Exclude the pictures, then restate exactly each line of the data below from the first through the line containing "border-box; margin: 0;".

------------------------------------------------

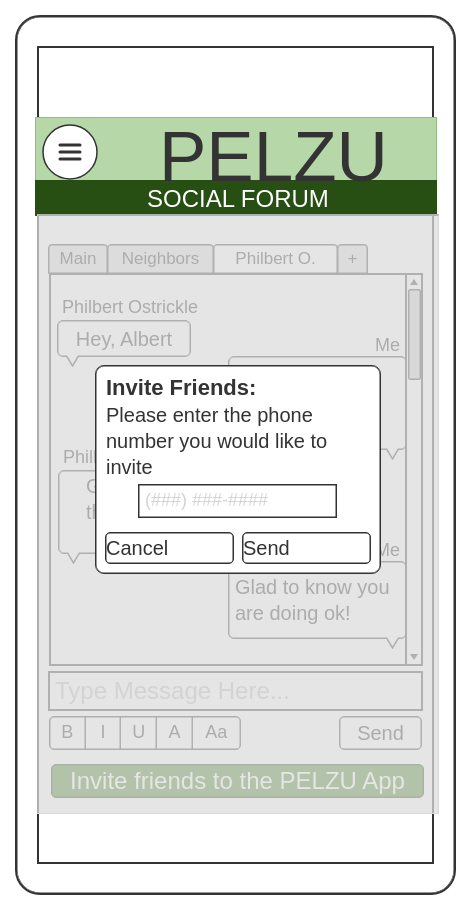
<!DOCTYPE html>
<html lang="en">
<head>
<meta charset="utf-8">
<title>PELZU Social Forum – Invite Friends</title>
<style>
:root {
  --ink: #333;
  --paper: #fff;
  --leaf: #b6d7a8;
  --leaf-edge: #93bd80;
  --forest: #274e13;
  --veil: #e5e5e5;
  --veil-dark: #dcdcdc;
  --line: #b0b0b0;
  --muted: #acacac;
  --faint: #d3d3d3;
  --sage: #b3c3aa;
  --sage-edge: #a9b3a3;
  --soft-rule: inset 0 0 0 0.5px var(--line);
  --ink-rule: inset 0 0 0 0.5px var(--ink);
}
* { box-sizing: border-box; margin: 0; padding: 0; }
html, body { width: 471px; height: 910px; overflow: hidden; background: var(--paper); }
body { position: relative; font-family: "Liberation Sans", Arial, sans-serif; color: var(--ink); }
a { color: inherit; text-decoration: none; }
.defs { position: absolute; }

.phone { position: absolute; left: 15px; top: 15px; width: 441px; height: 880px; border: 2px solid var(--ink); border-radius: 25px; box-shadow: var(--ink-rule); }
.screen { position: absolute; left: 37px; top: 46px; width: 397px; height: 818px; border: 2px solid var(--ink); }

.header { position: absolute; left: 35px; top: 117px; width: 402px; height: 99px; border: 1px solid var(--leaf-edge); background: var(--leaf); }
.subtitle { position: absolute; left: -1px; right: -1px; bottom: -1px; height: 36px; padding-left: 112px; background: var(--forest); color: var(--paper); font-size: 24px; line-height: 37px; }
.brand { position: absolute; left: 123px; top: 3px; font-size: 71px; font-weight: 400; line-height: 71px; }
.menu { position: absolute; left: 6px; top: 5.5px; width: 56px; height: 56px; }
.menu svg { display: block; }

.app { position: absolute; left: 37px; top: 214px; width: 402px; height: 600px; padding: 28px 0 0 10px; background: var(--veil); border: 1px solid #d9d9d9; border-top: 2px solid var(--line); color: var(--muted); }
.app::before { content: ""; position: absolute; box-sizing: border-box; left: -1px; top: 0; width: 397px; height: 597px; border: solid var(--line); border-width: 0 2px; }
.app > * { position: relative; }

.tabs { display: flex; height: 30px; font-size: 17px; }
.tab { display: flex; flex: none; align-items: center; justify-content: center; border: 1px solid var(--line); border-radius: 4px 4px 0 0; box-shadow: var(--soft-rule); background: var(--veil-dark); margin-right: -1px; }
.tab-main { width: 60px; }
.tab-neighbors { width: 107px; }
.tab-active { width: 125px; background: var(--veil); }
.tab-add { width: 31px; }

.chat { display: flex; width: 374px; height: 393px; margin: -1px 0 0 1px; border: 2px solid var(--line); }
.feed { display: flex; flex: none; flex-direction: column; width: 354px; padding-top: 22px; }
.message { display: flex; flex: none; flex-direction: column; font-size: 20px; line-height: 26px; }
.sender { height: 20px; font-size: 18px; line-height: 20px; }
.bubble { position: relative; border: 1px solid var(--line); border-radius: 6px; box-shadow: var(--soft-rule); }
.tail { position: absolute; bottom: -11px; }
.received { align-items: flex-start; }
.received .sender { padding-left: 5px; margin-bottom: 3px; }
.received .tail { left: 7.5px; }
.sent { align-items: flex-end; }
.sent .sender { padding-right: 5px; margin-bottom: 1px; }
.sent .bubble { width: 179px; margin-right: -2px; padding: 12px 6px; }
.sent .tail { right: 7.5px; }
.greeting { padding-left: 6px; }
.greeting .bubble { width: 134px; height: 37px; text-align: center; line-height: 36px; }
.reply { margin-top: -22px; }
.reply .bubble { height: 94px; }
.thanks { margin-top: -3px; padding-left: 7px; }
.thanks .bubble { width: 150px; height: 84px; padding: 2px 27px; }
.closing { margin-top: -14px; }
.closing .bubble { height: 78px; white-space: nowrap; }

.scrollbar { display: flex; flex: none; flex-direction: column; align-items: center; justify-content: space-between; width: 16px; padding: 4px 0; border-left: 2px solid var(--line); }
.thumb { width: 13px; height: 91px; margin: 4px 0 auto; border: 1px solid var(--line); border-radius: 2px; box-shadow: var(--soft-rule); background: #d8d8d8; }

.composer { width: 375px; height: 40px; margin-top: 5px; padding-left: 5px; border: 2px solid var(--line); color: var(--faint); font-size: 24px; line-height: 36px; }
.actions { display: flex; justify-content: space-between; width: 373px; height: 34px; margin: 5px 0 0 1px; }
.format { display: flex; width: 192px; border: 1px solid var(--line); border-radius: 5px; box-shadow: var(--soft-rule); font-size: 18px; line-height: 30px; text-align: center; }
.format span { width: 35.7px; border-right: 1px solid var(--line); box-shadow: inset -0.5px 0 var(--line); }
.format span:last-child { flex: 1; border: 0; box-shadow: none; }
.send { width: 83px; border: 1px solid var(--line); border-radius: 5px; box-shadow: var(--soft-rule); font-size: 20px; line-height: 32px; text-align: center; }
.invite { display: block; width: 373px; height: 34px; margin: 14px 0 0 3px; border: 1px solid var(--sage-edge); border-radius: 5px; box-shadow: inset 0 0 0 0.5px var(--sage-edge); background: var(--sage); color: var(--veil); font-size: 24px; line-height: 31px; text-align: center; white-space: nowrap; }

.dialog { position: absolute; left: 95px; top: 365px; width: 286px; height: 209px; padding: 8px 10px; border: 1px solid var(--ink); border-radius: 9px; box-shadow: var(--ink-rule); background: var(--paper); font-size: 20px; line-height: 26px; }
.dialog h2 { font-size: 22px; line-height: 28px; }
.phone-number { width: 199px; height: 34px; margin: 4px 0 0 32px; padding-left: 6px; border: 1px solid var(--ink); box-shadow: var(--ink-rule); color: var(--faint); font-size: 18px; line-height: 30px; }
.choices { display: flex; gap: 8px; margin: 14px -1px 0; }
.choices a { flex: none; width: 129px; height: 32px; border: 1px solid var(--ink); border-radius: 5px; box-shadow: var(--ink-rule); line-height: 30px; }
</style>
</head>
<body>
<svg class="defs" width="0" height="0" aria-hidden="true">
  <defs>
    <g id="bubble-tail">
      <polygon points="1,1 12,1 12,3 6.5,12 1,3" fill="#e5e5e5"/>
      <path d="M0.5 2L6.5 12L12.5 2" fill="none" stroke="#b0b0b0" stroke-width="1.5"/>
    </g>
  </defs>
</svg>

<div class="phone"></div>
<div class="screen"></div>

<header class="header">
  <p class="subtitle">SOCIAL FORUM</p>
  <h1 class="brand">PELZU</h1>
  <a class="menu" href="#" aria-label="Menu">
    <svg width="56" height="56" viewBox="0 0 56 56">
      <circle cx="28" cy="28" r="27" fill="#fff" stroke="#333" stroke-width="1.5"/>
      <path d="M18 21H38M18 28H38M18 35H38" stroke="#333" stroke-width="3" stroke-linecap="round"/>
    </svg>
  </a>
</header>

<main class="app">
  <nav class="tabs">
    <a class="tab tab-main" href="#">Main</a>
    <a class="tab tab-neighbors" href="#">Neighbors</a>
    <a class="tab tab-active" href="#">Philbert O.</a>
    <a class="tab tab-add" href="#">+</a>
  </nav>

  <section class="chat">
    <div class="feed">
      <article class="message received greeting">
        <p class="sender">Philbert Ostrickle</p>
        <div class="bubble">Hey, Albert<svg class="tail" width="13" height="13"><use href="#bubble-tail"/></svg></div>
      </article>
      <article class="message sent reply">
        <p class="sender">Me</p>
        <div class="bubble"><svg class="tail" width="13" height="13"><use href="#bubble-tail"/></svg></div>
      </article>
      <article class="message received thanks">
        <p class="sender">Philbert Ostrickle</p>
        <div class="bubble">Good,<br>thanks<svg class="tail" width="13" height="13"><use href="#bubble-tail"/></svg></div>
      </article>
      <article class="message sent closing">
        <p class="sender">Me</p>
        <div class="bubble">Glad to know you<br>are doing ok!<svg class="tail" width="13" height="13"><use href="#bubble-tail"/></svg></div>
      </article>
    </div>
    <div class="scrollbar">
      <svg width="8" height="6"><polygon points="4,0 8,6 0,6" fill="#b0b0b0"/></svg>
      <div class="thumb"></div>
      <svg width="8" height="6"><polygon points="0,0 8,0 4,6" fill="#b0b0b0"/></svg>
    </div>
  </section>

  <p class="composer">Type Message Here...</p>
  <div class="actions">
    <div class="format"><span>B</span><span>I</span><span>U</span><span>A</span><span>Aa</span></div>
    <a class="send" href="#">Send</a>
  </div>
  <a class="invite" href="#">Invite friends to the PELZU App</a>
</main>

<section class="dialog" role="dialog" aria-label="Invite Friends">
  <h2>Invite Friends:</h2>
  <p>Please enter the phone<br>number you would like to<br>invite</p>
  <p class="phone-number">(###) ###-####</p>
  <div class="choices"><a href="#">Cancel</a><a href="#">Send</a></div>
</section>
</body>
</html>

------------------------------------------------

--- YOUR RESPONSE ---
<!DOCTYPE html>
<html lang="en">
<head>
<meta charset="utf-8">
<title>PELZU Social Forum – Invite Friends</title>
<style>
:root {
  --ink: #333;
  --paper: #fff;
  --leaf: #b6d7a8;
  --leaf-edge: #93bd80;
  --forest: #274e13;
  --veil: #e5e5e5;
  --veil-dark: #dcdcdc;
  --line: #b0b0b0;
  --muted: #acacac;
  --faint: #d3d3d3;
  --sage: #b3c3aa;
  --sage-edge: #a9b3a3;
  --soft-rule: inset 0 0 0 0.5px var(--line);
  --ink-rule: inset 0 0 0 0.5px var(--ink);
}
* { box-sizing: border-box; margin: 0; padding: 0; }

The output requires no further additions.